How to complete this task:
Return each entry below exactly. Skip the images.

[Saved entries]

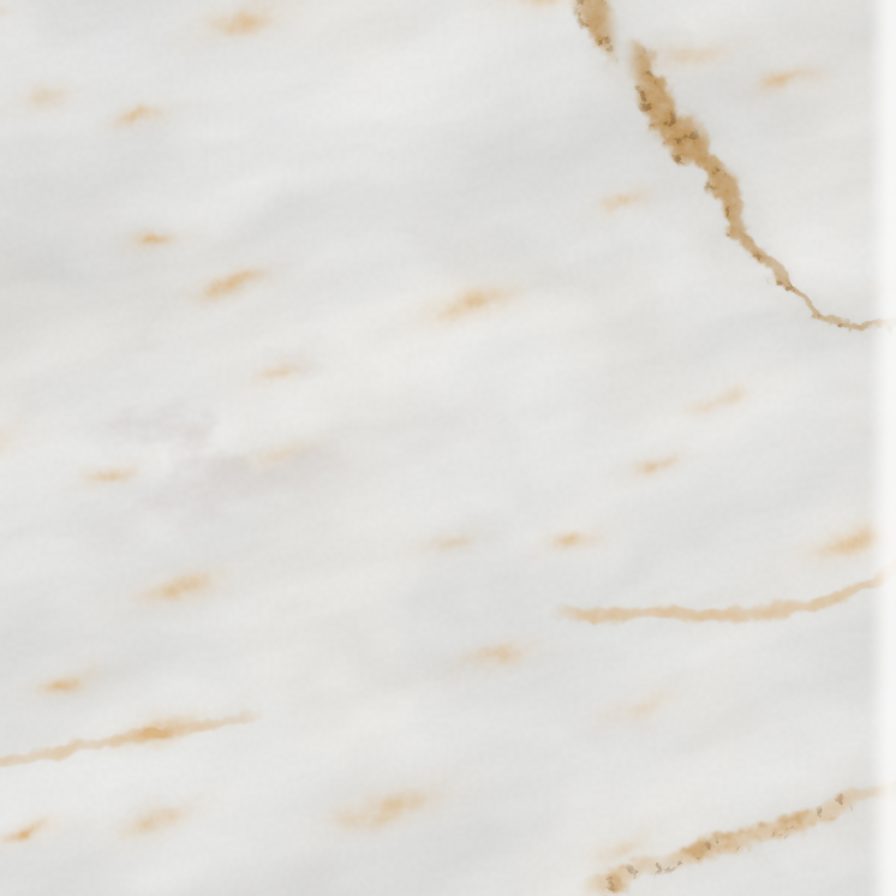
Give the GLSL for this texture, as a three.js fragment shader.

```glsl
// Polished white marble with soft grey clouds, golden flecks and rusty veins.
varying vec2 vUv;

vec2 hash2(vec2 p) {
  vec3 q = fract(p.xyx * vec3(0.1031, 0.1030, 0.0973));
  q += dot(q, q.yzx + 33.33);
  return fract((q.xx + q.yz) * q.zy);
}

float gradientAt(vec2 cell, vec2 offset) {
  float angle = 6.2832 * hash2(cell + 57.0).x;
  return dot(vec2(cos(angle), sin(angle)), offset);
}

float gradientNoise(vec2 p) {
  vec2 i = floor(p), f = fract(p);
  vec2 u = f * f * f * (f * (f * 6.0 - 15.0) + 10.0);
  vec2 e = vec2(0.0, 1.0);
  return 1.5 * mix(
    mix(gradientAt(i, f), gradientAt(i + e.yx, f - e.yx), u.x),
    mix(gradientAt(i + e.xy, f - e.xy), gradientAt(i + 1.0, f - 1.0), u.x), u.y);
}

float fbm(vec2 p) {
  float sum = 0.0, amp = 0.6;
  for (int i = 0; i < 4; i++) {
    sum += amp * gradientNoise(p);
    p = mat2(1.6, 1.2, -1.2, 1.6) * p + 7.3;
    amp *= 0.5;
  }
  return sum;
}

vec2 rotate(vec2 p, float a) {
  return vec2(cos(a) * p.x + sin(a) * p.y, cos(a) * p.y - sin(a) * p.x);
}

// Soft elongated stains, scattered one per cell along the bedding direction.
float goldFlecks(vec2 p) {
  vec2 warped = p + 0.012 * vec2(fbm(p * 17.0), fbm(p * 17.0 + 31.0));
  vec2 size = vec2(0.16, 0.075);
  vec2 q = rotate(warped, 0.27) / size;
  float stain = 0.0;
  for (int y = -1; y <= 1; y++) {
    for (int x = -1; x <= 1; x++) {
      vec2 cell = floor(q) + vec2(float(x), float(y));
      vec2 place = hash2(cell + 11.0), kind = hash2(cell + 83.0);
      vec2 centre = cell + 0.15 + 0.7 * place;
      vec2 home = rotate(centre * size, -0.27) - vec2(0.27, 0.54);
      float density = 0.13 + 0.6 * exp(-dot(home * home, vec2(11.0, 22.0)));
      vec2 d = (q - centre) * size / (vec2(0.028, 0.009) * (0.7 + 0.8 * kind.y));
      float r = dot(d, d);
      stain += step(kind.x, density) * (0.25 + 0.6 * place.y)
             * (0.65 * exp(-r * 1.4) + 0.35 * exp(-r * 0.35));
    }
  }
  return stain * (0.85 + 0.6 * fbm(p * 38.0));
}

// Returns core and halo of a vein, given the distance across and its extent in x.
vec2 vein(float across, float x, float from, float to, float width) {
  float ends = smoothstep(from - 0.015, from + 0.03, x) * (1.0 - smoothstep(to - 0.03, to + 0.015, x));
  float d = across / width;
  return ends * vec2(exp(-d * d * d * d), exp(-abs(d) * 0.55));
}

void main() {
  vec2 p = vUv;
  float ripple = fbm(p * 13.0 + 4.0);
  float patches = fbm(p * 21.0 + 19.0);
  float crumbs = fbm(p * 55.0);

  // Cloudy ground, stretched along the bedding.
  vec2 bed = rotate(p, 0.25);
  float cloud = fbm(bed * vec2(2.2, 5.5) + 0.5 * fbm(bed * 3.0 + 9.0));
  float streaks = fbm(bed * vec2(5.0, 22.0) + 40.0);
  vec3 color = vec3(0.883, 0.882, 0.873) + 0.062 * cloud + 0.018 * streaks;
  color += vec3(-0.006, -0.001, 0.008) * fbm(p * 4.0 + 70.0);

  // Steep rusty vein that bends level and thins towards the right edge.
  float bend = 0.905 - p.x;
  float curve = sqrt(bend * bend + 0.0006);
  float slope = 0.75 * (1.0 + bend / curve);
  float steep = (p.y - 0.632 - 0.75 * (bend + curve)) / sqrt(1.0 + slope * slope);
  float taper = smoothstep(-0.02, 0.16, bend);
  float steepWidth = (0.004 + 0.011 * taper) * (1.0 + 0.7 * patches);
  vec2 rust = vein(steep + 0.018 * ripple + 0.007 * crumbs, p.x, 0.64, 1.1, steepWidth);
  float gap = 1.0 - exp(-pow((p.x - 0.695) / 0.018, 2.0));
  rust.x *= gap * mix(0.55, 1.0, taper);

  // Shallow veins: lower corner, middle right and a faint one at lower left.
  float rise = max(p.x - 0.84, 0.0);
  float wobble = 0.012 * ripple + 0.004 * crumbs;
  vec2 corner = vein(p.y - 0.33 * p.x + 0.21 + wobble, p.x, 0.65, 1.1, 0.011 + 0.007 * patches);
  vec2 middle = vein(p.y - 0.315 - 2.2 * rise * rise + wobble, p.x, 0.62, 1.1, 0.007 + 0.004 * patches);
  vec2 faint = vein(p.y - 0.15 - 0.2 * p.x + wobble, p.x, -0.1, 0.29, 0.007 + 0.005 * patches);

  // Grey shadows around veins and broad mauve tints around flecks.
  float halo = rust.y * 0.9 + corner.y * 0.7 + 0.35 * (middle.y + faint.y);
  color = mix(color, vec3(0.80, 0.785, 0.75), clamp(halo, 0.0, 1.0) * 0.6);
  float mauve = exp(-dot((p - vec2(0.23, 0.52)) * (p - vec2(0.23, 0.52)), vec2(25.0, 60.0)));
  color = mix(color, vec3(0.82, 0.79, 0.78), mauve * smoothstep(0.0, 0.5, fbm(bed * vec2(7.0, 12.0))) * 0.6);

  // Golden pigment, from pale stain to rusty core.
  float broken = 0.75 + 0.6 * patches;
  float pale = goldFlecks(p) + broken * (0.65 * corner.x + 0.6 * middle.x + 0.45 * faint.x);
  color = mix(color, vec3(0.85, 0.70, 0.50), clamp(pale, 0.0, 0.9));
  float core = rust.x * (0.85 + 0.4 * crumbs) + corner.x * smoothstep(0.0, 0.5, patches) * 0.6;
  color = mix(color, vec3(0.74, 0.57, 0.34), clamp(core, 0.0, 0.95));
  float pits = smoothstep(0.2, 0.5, crumbs) * max(rust.x, corner.x * 0.6);
  color = mix(color, vec3(0.50, 0.38, 0.24), pits * 0.6);

  // Fine crystalline grain and the bright polished edge on the right.
  color += 0.007 * gradientNoise(p * 150.0);
  color = mix(color, vec3(0.98), 0.85 * smoothstep(0.965, 0.995, p.x));
  gl_FragColor = vec4(color, 1.0);
}
```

Task answer:
Give the GLSL for this texture, as a three.js fragment shader.

```glsl
// Polished white marble with soft grey clouds, golden flecks and rusty veins.
varying vec2 vUv;

vec2 hash2(vec2 p) {
  vec3 q = fract(p.xyx * vec3(0.1031, 0.1030, 0.0973));
  q += dot(q, q.yzx + 33.33);
  return fract((q.xx + q.yz) * q.zy);
}

float gradientAt(vec2 cell, vec2 offset) {
  float angle = 6.2832 * hash2(cell + 57.0).x;
  return dot(vec2(cos(angle), sin(angle)), offset);
}

float gradientNoise(vec2 p) {
  vec2 i = floor(p), f = fract(p);
  vec2 u = f * f * f * (f * (f * 6.0 - 15.0) + 10.0);
  vec2 e = vec2(0.0, 1.0);
  return 1.5 * mix(
    mix(gradientAt(i, f), gradientAt(i + e.yx, f - e.yx), u.x),
    mix(gradientAt(i + e.xy, f - e.xy), gradientAt(i + 1.0, f - 1.0), u.x), u.y);
}

float fbm(vec2 p) {
  float sum = 0.0, amp = 0.6;
  for (int i = 0; i < 4; i++) {
    sum += amp * gradientNoise(p);
    p = mat2(1.6, 1.2, -1.2, 1.6) * p + 7.3;
    amp *= 0.5;
  }
  return sum;
}

vec2 rotate(vec2 p, float a) {
  return vec2(cos(a) * p.x + sin(a) * p.y, cos(a) * p.y - sin(a) * p.x);
}

// Soft elongated stains, scattered one per cell along the bedding direction.
float goldFlecks(vec2 p) {
  vec2 warped = p + 0.012 * vec2(fbm(p * 17.0), fbm(p * 17.0 + 31.0));
  vec2 size = vec2(0.16, 0.075);
  vec2 q = rotate(warped, 0.27) / size;
  float stain = 0.0;
  for (int y = -1; y <= 1; y++) {
    for (int x = -1; x <= 1; x++) {
      vec2 cell = floor(q) + vec2(float(x), float(y));
      vec2 place = hash2(cell + 11.0), kind = hash2(cell + 83.0);
      vec2 centre = cell + 0.15 + 0.7 * place;
      vec2 home = rotate(centre * size, -0.27) - vec2(0.27, 0.54);
      float density = 0.13 + 0.6 * exp(-dot(home * home, vec2(11.0, 22.0)));
      vec2 d = (q - centre) * size / (vec2(0.028, 0.009) * (0.7 + 0.8 * kind.y));
      float r = dot(d, d);
      stain += step(kind.x, density) * (0.25 + 0.6 * place.y)
             * (0.65 * exp(-r * 1.4) + 0.35 * exp(-r * 0.35));
    }
  }
  return stain * (0.85 + 0.6 * fbm(p * 38.0));
}

// Returns core and halo of a vein, given the distance across and its extent in x.
vec2 vein(float across, float x, float from, float to, float width) {
  float ends = smoothstep(from - 0.015, from + 0.03, x) * (1.0 - smoothstep(to - 0.03, to + 0.015, x));
  float d = across / width;
  return ends * vec2(exp(-d * d * d * d), exp(-abs(d) * 0.55));
}

void main() {
  vec2 p = vUv;
  float ripple = fbm(p * 13.0 + 4.0);
  float patches = fbm(p * 21.0 + 19.0);
  float crumbs = fbm(p * 55.0);

  // Cloudy ground, stretched along the bedding.
  vec2 bed = rotate(p, 0.25);
  float cloud = fbm(bed * vec2(2.2, 5.5) + 0.5 * fbm(bed * 3.0 + 9.0));
  float streaks = fbm(bed * vec2(5.0, 22.0) + 40.0);
  vec3 color = vec3(0.883, 0.882, 0.873) + 0.062 * cloud + 0.018 * streaks;
  color += vec3(-0.006, -0.001, 0.008) * fbm(p * 4.0 + 70.0);

  // Steep rusty vein that bends level and thins towards the right edge.
  float bend = 0.905 - p.x;
  float curve = sqrt(bend * bend + 0.0006);
  float slope = 0.75 * (1.0 + bend / curve);
  float steep = (p.y - 0.632 - 0.75 * (bend + curve)) / sqrt(1.0 + slope * slope);
  float taper = smoothstep(-0.02, 0.16, bend);
  float steepWidth = (0.004 + 0.011 * taper) * (1.0 + 0.7 * patches);
  vec2 rust = vein(steep + 0.018 * ripple + 0.007 * crumbs, p.x, 0.64, 1.1, steepWidth);
  float gap = 1.0 - exp(-pow((p.x - 0.695) / 0.018, 2.0));
  rust.x *= gap * mix(0.55, 1.0, taper);

  // Shallow veins: lower corner, middle right and a faint one at lower left.
  float rise = max(p.x - 0.84, 0.0);
  float wobble = 0.012 * ripple + 0.004 * crumbs;
  vec2 corner = vein(p.y - 0.33 * p.x + 0.21 + wobble, p.x, 0.65, 1.1, 0.011 + 0.007 * patches);
  vec2 middle = vein(p.y - 0.315 - 2.2 * rise * rise + wobble, p.x, 0.62, 1.1, 0.007 + 0.004 * patches);
  vec2 faint = vein(p.y - 0.15 - 0.2 * p.x + wobble, p.x, -0.1, 0.29, 0.007 + 0.005 * patches);

  // Grey shadows around veins and broad mauve tints around flecks.
  float halo = rust.y * 0.9 + corner.y * 0.7 + 0.35 * (middle.y + faint.y);
  color = mix(color, vec3(0.80, 0.785, 0.75), clamp(halo, 0.0, 1.0) * 0.6);
  float mauve = exp(-dot((p - vec2(0.23, 0.52)) * (p - vec2(0.23, 0.52)), vec2(25.0, 60.0)));
  color = mix(color, vec3(0.82, 0.79, 0.78), mauve * smoothstep(0.0, 0.5, fbm(bed * vec2(7.0, 12.0))) * 0.6);

  // Golden pigment, from pale stain to rusty core.
  float broken = 0.75 + 0.6 * patches;
  float pale = goldFlecks(p) + broken * (0.65 * corner.x + 0.6 * middle.x + 0.45 * faint.x);
  color = mix(color, vec3(0.85, 0.70, 0.50), clamp(pale, 0.0, 0.9));
  float core = rust.x * (0.85 + 0.4 * crumbs) + corner.x * smoothstep(0.0, 0.5, patches) * 0.6;
  color = mix(color, vec3(0.74, 0.57, 0.34), clamp(core, 0.0, 0.95));
  float pits = smoothstep(0.2, 0.5, crumbs) * max(rust.x, corner.x * 0.6);
  color = mix(color, vec3(0.50, 0.38, 0.24), pits * 0.6);

  // Fine crystalline grain and the bright polished edge on the right.
  color += 0.007 * gradientNoise(p * 150.0);
  color = mix(color, vec3(0.98), 0.85 * smoothstep(0.965, 0.995, p.x));
  gl_FragColor = vec4(color, 1.0);
}
```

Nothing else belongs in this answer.